HOW TO COMPLETE THIS TASK
Please tally the lines of the records that contain "localizacao" and send back only the total.

INFORMATION PROVIDED
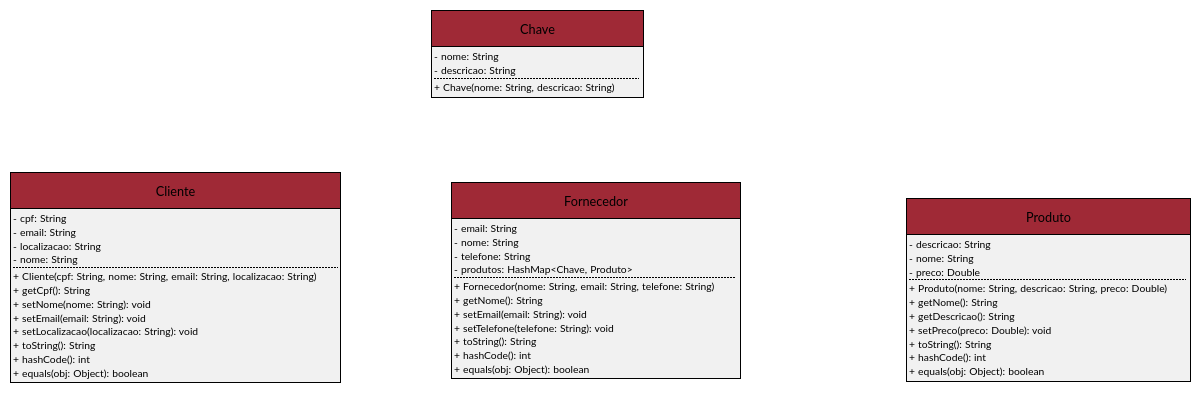
<!DOCTYPE html>
<html lang="pt">
<head>
<meta charset="utf-8">
<title>Diagrama de classes</title>
<style>
:root {
  --paper: #ffffff;
  --header: #9f2936;
  --body: #f1f1f1;
  --ink: #000000;
}
* { box-sizing: border-box; margin: 0; padding: 0; }
html, body { width: 1200px; height: 393px; overflow: hidden; background: var(--paper); }
.diagram {
  position: relative;
  width: 1200px;
  height: 393px;
  overflow: hidden;
  color: var(--ink);
  font-family: Lato, "Open Sans", sans-serif;
}
.class-node {
  position: absolute;
  display: flex;
  flex-direction: column;
  border: 1px solid var(--ink);
  background: var(--body);
}
.chave { left: 431px; top: 10px; width: 213px; height: 88px; }
.cliente { left: 10px; top: 172px; width: 331px; height: 211px; }
.fornecedor { left: 451px; top: 182px; width: 290px; height: 197px; }
.produto { left: 906px; top: 198px; width: 285px; height: 184px; }
.class-name {
  display: flex;
  flex: none;
  align-items: center;
  justify-content: center;
  height: 36px;
  border-bottom: 1px solid var(--ink);
  background: var(--header);
  font-size: 12.7px;
  font-weight: 400;
  line-height: 16px;
}
.members {
  list-style: none;
  padding-left: 2px;
  font-size: 10.3px;
  line-height: 13.8px;
  word-spacing: 0.5px;
  white-space: nowrap;
}
.attributes { padding-top: 3px; }
.methods { padding-top: 2px; }
.divider {
  flex: none;
  height: 1px;
  margin: 0 4px 0 2px;
  background: repeating-linear-gradient(90deg, var(--ink) 0 2px, transparent 2px 3px);
}
.cliente .divider { margin-right: 2px; }
</style>
</head>
<body>
<main class="diagram">
  <section class="class-node chave">
    <h2 class="class-name">Chave</h2>
    <ul class="members attributes">
      <li>- nome: String</li>
      <li>- descricao: String</li>
    </ul>
    <div class="divider"></div>
    <ul class="members methods">
      <li>+ Chave(nome: String, descricao: String)</li>
    </ul>
  </section>

  <section class="class-node cliente">
    <h2 class="class-name">Cliente</h2>
    <ul class="members attributes">
      <li>- cpf: String</li>
      <li>- email: String</li>
      <li>- localizacao: String</li>
      <li>- nome: String</li>
    </ul>
    <div class="divider"></div>
    <ul class="members methods">
      <li>+ Cliente(cpf: String, nome: String, email: String, localizacao: String)</li>
      <li>+ getCpf(): String</li>
      <li>+ setNome(nome: String): void</li>
      <li>+ setEmail(email: String): void</li>
      <li>+ setLocalizacao(localizacao: String): void</li>
      <li>+ toString(): String</li>
      <li>+ hashCode(): int</li>
      <li>+ equals(obj: Object): boolean</li>
    </ul>
  </section>

  <section class="class-node fornecedor">
    <h2 class="class-name">Fornecedor</h2>
    <ul class="members attributes">
      <li>- email: String</li>
      <li>- nome: String</li>
      <li>- telefone: String</li>
      <li>- produtos: HashMap&lt;Chave, Produto&gt;</li>
    </ul>
    <div class="divider"></div>
    <ul class="members methods">
      <li>+ Fornecedor(nome: String, email: String, telefone: String)</li>
      <li>+ getNome(): String</li>
      <li>+ setEmail(email: String): void</li>
      <li>+ setTelefone(telefone: String): void</li>
      <li>+ toString(): String</li>
      <li>+ hashCode(): int</li>
      <li>+ equals(obj: Object): boolean</li>
    </ul>
  </section>

  <section class="class-node produto">
    <h2 class="class-name">Produto</h2>
    <ul class="members attributes">
      <li>- descricao: String</li>
      <li>- nome: String</li>
      <li>- preco: Double</li>
    </ul>
    <div class="divider"></div>
    <ul class="members methods">
      <li>+ Produto(nome: String, descricao: String, preco: Double)</li>
      <li>+ getNome(): String</li>
      <li>+ getDescricao(): String</li>
      <li>+ setPreco(preco: Double): void</li>
      <li>+ toString(): String</li>
      <li>+ hashCode(): int</li>
      <li>+ equals(obj: Object): boolean</li>
    </ul>
  </section>
</main>
</body>
</html>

THE COMPLETED TASK
3